◆ **WHAT YOU NEED TO DO**
Report every line of the listing below in which the string "translate" appears.

◆ **INPUT DATA**

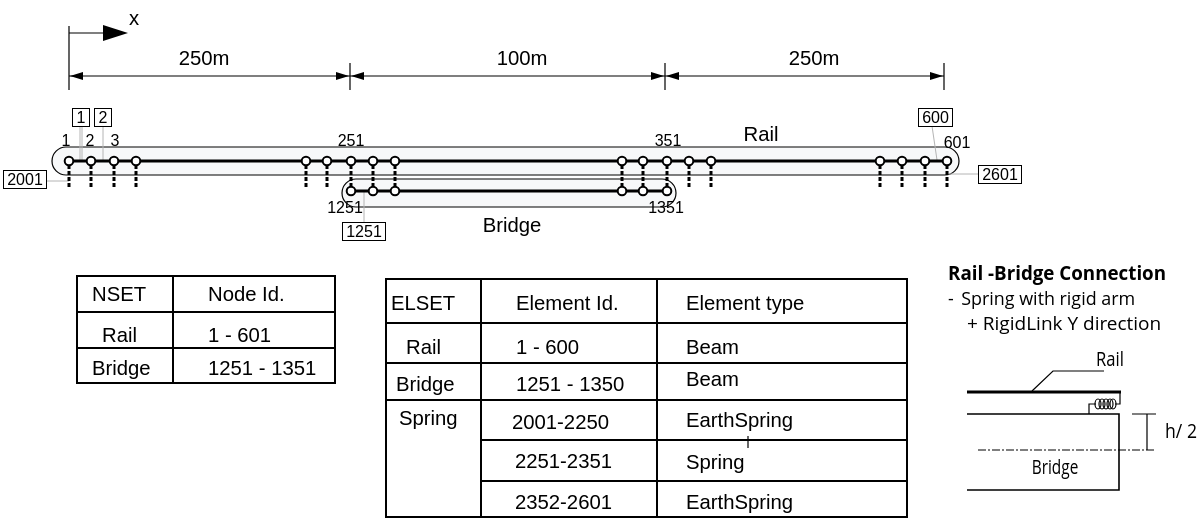
<!DOCTYPE html>
<html lang="en">
<head>
<meta charset="utf-8">
<title>Rail and bridge model</title>
<style>
:root { --ink: #000; --paper: #fff; --body: #f7f8f9; --leader: #b4b4b4; }
* { box-sizing: border-box; margin: 0; padding: 0; }
html, body { width: 1200px; height: 521px; overflow: hidden; background: var(--paper); }
.sheet { position: relative; width: 1200px; height: 521px; overflow: hidden; color: var(--ink); font: 20.3px/24px "Liberation Sans", Arial, sans-serif; }
.drawing { position: absolute; inset: 0; display: block; }
.line { fill: none; stroke: var(--ink); stroke-width: 1.2; }
.thick { fill: none; stroke: var(--ink); stroke-width: 3; }
.leader { fill: none; stroke: var(--leader); stroke-width: 1; }
.capsule { fill: var(--body); stroke: var(--ink); stroke-width: 1.2; }
.node { fill: var(--paper); stroke: var(--ink); stroke-width: 2; }
.support { fill: none; stroke: var(--ink); stroke-width: 3; stroke-dasharray: 4 2; }
.arrow { fill: var(--ink); }

.label, .tag { position: absolute; left: var(--x); top: var(--y); white-space: nowrap; }
.label { transform: translate(-50%, -50%); }
.id { font-size: 16px; line-height: 18px; }
.tag { display: flex; align-items: center; justify-content: center; width: var(--w); height: 19px; border: 1.2px solid var(--ink); background: var(--paper); font-size: 16px; line-height: 16px; padding-top: 1px; }

.table { position: absolute; display: grid; border: 2px solid var(--ink); }
.table > div { display: flex; align-items: center; border: 0 solid var(--ink); white-space: nowrap; padding-left: var(--in); }
.table span { position: relative; top: var(--dy, 0); }
.table .r { border-right-width: 2px; }
.table .b { border-bottom-width: 2px; }
.nsets { left: 76px; top: 275px; width: 260px; height: 109px; grid-template: 36px 36px 33px / 96px 160px; }
.elsets { left: 385px; top: 278px; width: 523px; height: 240px; grid-template: 44px 40px 37px 40px 41px 34px / 95px 176px 248px; }
.elsets .group { grid-row: 4 / 7; grid-column: 1; align-items: flex-start; padding-top: 5px; }

.note { position: absolute; left: 948px; top: 261px; display: grid; grid-template-rows: 25px 25px 25px; font: 19px/25px "Open Sans", "Noto Sans", sans-serif; white-space: nowrap; }
.note h2 { font-size: 19px; line-height: 25px; font-weight: 700; transform: scaleX(.987); transform-origin: 0 50%; }
.note p { transform-origin: 0 50%; }
.note .spring { display: flex; gap: 8px; transform: scaleX(.94); }
.note .link { padding-left: 19px; }
.narrow { font: 20px/24px "Open Sans", "Noto Sans", sans-serif; transform: translate(-50%, -50%) scaleX(var(--s)); }
</style>
</head>
<body>
<main class="sheet">
<svg class="drawing" width="1200" height="521" viewBox="0 0 1200 521" aria-hidden="true">
  <defs>
    <circle id="joint" class="node" r="4.3"/>
    <path id="tip" class="arrow" d="M0 0 13-4V4Z"/>
    <path id="earth" class="support" d="M0 4V27"/>
    <path id="tie" class="support" d="M0 4V27"/>
  </defs>

  <g id="dimensions">
    <path class="line" d="M69 26V90M350 63V90M665 63V90M944 63V90M69 76H944"/>
    <path class="line" d="M69 33H106"/>
    <path class="arrow" d="M103 25 128 33 103 41Z"/>
    <use href="#tip" x="70" y="76"/>
    <use href="#tip" x="351" y="76"/>
    <use href="#tip" x="666" y="76"/>
    <use href="#tip" transform="translate(349 76) scale(-1 1)"/>
    <use href="#tip" transform="translate(664 76) scale(-1 1)"/>
    <use href="#tip" transform="translate(943 76) scale(-1 1)"/>
  </g>

  <g id="bodies">
    <rect class="capsule" x="342" y="179" width="334" height="28" rx="14"/>
    <rect class="capsule" x="52" y="147" width="907" height="28" rx="14"/>
  </g>

  <path class="leader" d="M80 126V160M82 126V160M103 126V160M932 126 937 160M47 181H69M948 174H978M364 192V222"/>

  <g id="supports">
    <use href="#earth" x="69" y="161"/><use href="#earth" x="91" y="161"/><use href="#earth" x="114" y="161"/><use href="#earth" x="136" y="161"/>
    <use href="#earth" x="306" y="161"/><use href="#earth" x="327" y="161"/>
    <use href="#tie" x="351" y="161"/><use href="#tie" x="373" y="161"/><use href="#tie" x="395" y="161"/>
    <use href="#tie" x="622" y="161"/><use href="#tie" x="643" y="161"/><use href="#tie" x="667" y="161"/>
    <use href="#earth" x="689" y="161"/><use href="#earth" x="711" y="161"/>
    <use href="#earth" x="880" y="161"/><use href="#earth" x="902" y="161"/><use href="#earth" x="925" y="161"/><use href="#earth" x="947" y="161"/>
  </g>

  <g id="rail">
    <path class="thick" d="M69 161H947"/>
    <use href="#joint" x="69" y="161"/><use href="#joint" x="91" y="161"/><use href="#joint" x="114" y="161"/><use href="#joint" x="136" y="161"/>
    <use href="#joint" x="306" y="161"/><use href="#joint" x="327" y="161"/><use href="#joint" x="351" y="161"/><use href="#joint" x="373" y="161"/><use href="#joint" x="395" y="161"/>
    <use href="#joint" x="622" y="161"/><use href="#joint" x="643" y="161"/><use href="#joint" x="667" y="161"/><use href="#joint" x="689" y="161"/><use href="#joint" x="711" y="161"/>
    <use href="#joint" x="880" y="161"/><use href="#joint" x="902" y="161"/><use href="#joint" x="925" y="161"/><use href="#joint" x="947" y="161"/>
  </g>

  <g id="bridge">
    <path class="thick" d="M351 191H667"/>
    <use href="#joint" x="351" y="191"/><use href="#joint" x="373" y="191"/><use href="#joint" x="395" y="191"/>
    <use href="#joint" x="622" y="191"/><use href="#joint" x="643" y="191"/><use href="#joint" x="667" y="191"/>
  </g>

  <g id="connection">
    <path class="thick" d="M967 392H1121"/>
    <path class="line" d="M1032 391 1053 371H1104"/>
    <path class="line" stroke-width="2" d="M967 414H1119V490H967" style="stroke-width:1.6"/>
    <path class="line" d="M1089 414V404H1096M1115 404H1120V393"/>
    <g class="line">
      <ellipse cx="1098" cy="404" rx="3" ry="5"/><ellipse cx="1102" cy="404" rx="3" ry="5"/><ellipse cx="1106" cy="404" rx="3" ry="5"/><ellipse cx="1110" cy="404" rx="3" ry="5"/><ellipse cx="1113" cy="404" rx="3" ry="5"/>
    </g>
    <path class="line" stroke-dasharray="8 2 2 2" d="M978 450H1154"/>
    <path class="line" d="M1132 414H1156M1147 414V450"/>
  </g>
</svg>

<section aria-label="Model layout">
  <span class="label" style="--x:134px;--y:18px">x</span>
  <span class="label" style="--x:204px;--y:58px">250m</span>
  <span class="label" style="--x:522px;--y:58px">100m</span>
  <span class="label" style="--x:814px;--y:58px">250m</span>
  <span class="label" style="--x:761px;--y:134px">Rail</span>
  <span class="label" style="--x:512px;--y:225px">Bridge</span>

  <span class="label id" style="--x:66px;--y:141px">1</span>
  <span class="label id" style="--x:90px;--y:141px">2</span>
  <span class="label id" style="--x:115px;--y:141px">3</span>
  <span class="label id" style="--x:351px;--y:141px">251</span>
  <span class="label id" style="--x:668px;--y:141px">351</span>
  <span class="label id" style="--x:957px;--y:143px">601</span>
  <span class="label id" style="--x:345px;--y:208px">1251</span>
  <span class="label id" style="--x:666px;--y:208px">1351</span>

  <span class="tag" style="--x:72px;--y:108px;--w:18px">1</span>
  <span class="tag" style="--x:94px;--y:108px;--w:18px">2</span>
  <span class="tag" style="--x:918px;--y:108px;--w:35px">600</span>
  <span class="tag" style="--x:3px;--y:170px;--w:44px">2001</span>
  <span class="tag" style="--x:978px;--y:165px;--w:44px">2601</span>
  <span class="tag" style="--x:342px;--y:222px;--w:44px">1251</span>
</section>

<section class="table nsets" aria-label="Node sets">
  <div class="r b" style="--in:14px"><span>NSET</span></div>
  <div class="b" style="--in:34px"><span>Node Id.</span></div>
  <div class="r b" style="--in:24px;--dy:5px"><span>Rail</span></div>
  <div class="b" style="--in:34px;--dy:5px"><span>1 - 601</span></div>
  <div class="r" style="--in:14px;--dy:2px"><span>Bridge</span></div>
  <div style="--in:34px;--dy:2px"><span>1251 - 1351</span></div>
</section>

<section class="table elsets" aria-label="Element sets">
  <div class="r b" style="--in:4px;--dy:2px"><span>ELSET</span></div>
  <div class="r b" style="--in:34px;--dy:2px"><span>Element Id.</span></div>
  <div class="b" style="--in:28px;--dy:2px"><span>Element type</span></div>

  <div class="r b" style="--in:19px;--dy:4px"><span>Rail</span></div>
  <div class="r b" style="--in:34px;--dy:4px"><span>1 - 600</span></div>
  <div class="b" style="--in:28px;--dy:4px"><span>Beam</span></div>

  <div class="r b" style="--in:9px;--dy:2px"><span>Bridge</span></div>
  <div class="r b" style="--in:34px;--dy:2px"><span>1251 - 1350</span></div>
  <div class="b" style="--in:28px;--dy:-3px"><span>Beam</span></div>

  <div class="r group" style="--in:12px"><span>Spring</span></div>
  <div class="r b" style="--in:30px;--dy:2px"><span>2001-2250</span></div>
  <div class="b" style="--in:28px"><span>EarthSpring</span></div>

  <div class="r b" style="--in:33px"><span>2251-2351</span></div>
  <div class="b" style="--in:28px;--dy:1px"><span>Spring</span></div>

  <div class="r" style="--in:33px;--dy:3px"><span>2352-2601</span></div>
  <div style="--in:28px;--dy:3px"><span>EarthSpring</span></div>
</section>
<svg class="drawing" width="1200" height="521" viewBox="0 0 1200 521" aria-hidden="true"><path class="line" d="M748 436V448"/></svg>

<section class="note">
  <h2>Rail -Bridge Connection</h2>
  <p class="spring"><span>-</span><span>Spring with rigid arm</span></p>
  <p class="link">+ RigidLink Y direction</p>
</section>
<span class="label narrow" style="--x:1110px;--y:359px;--s:.83">Rail</span>
<span class="label narrow" style="--x:1055px;--y:467px;--s:.77">Bridge</span>
<span class="label narrow" style="--x:1181px;--y:431px;--s:.88">h/ 2</span>
</main>
</body>
</html>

◆ **WRITTEN SOLUTION**
.label { transform: translate(-50%, -50%); }
.narrow { font: 20px/24px "Open Sans", "Noto Sans", sans-serif; transform: translate(-50%, -50%) scaleX(var(--s)); }
    <use href="#tip" transform="translate(349 76) scale(-1 1)"/>
    <use href="#tip" transform="translate(664 76) scale(-1 1)"/>
    <use href="#tip" transform="translate(943 76) scale(-1 1)"/>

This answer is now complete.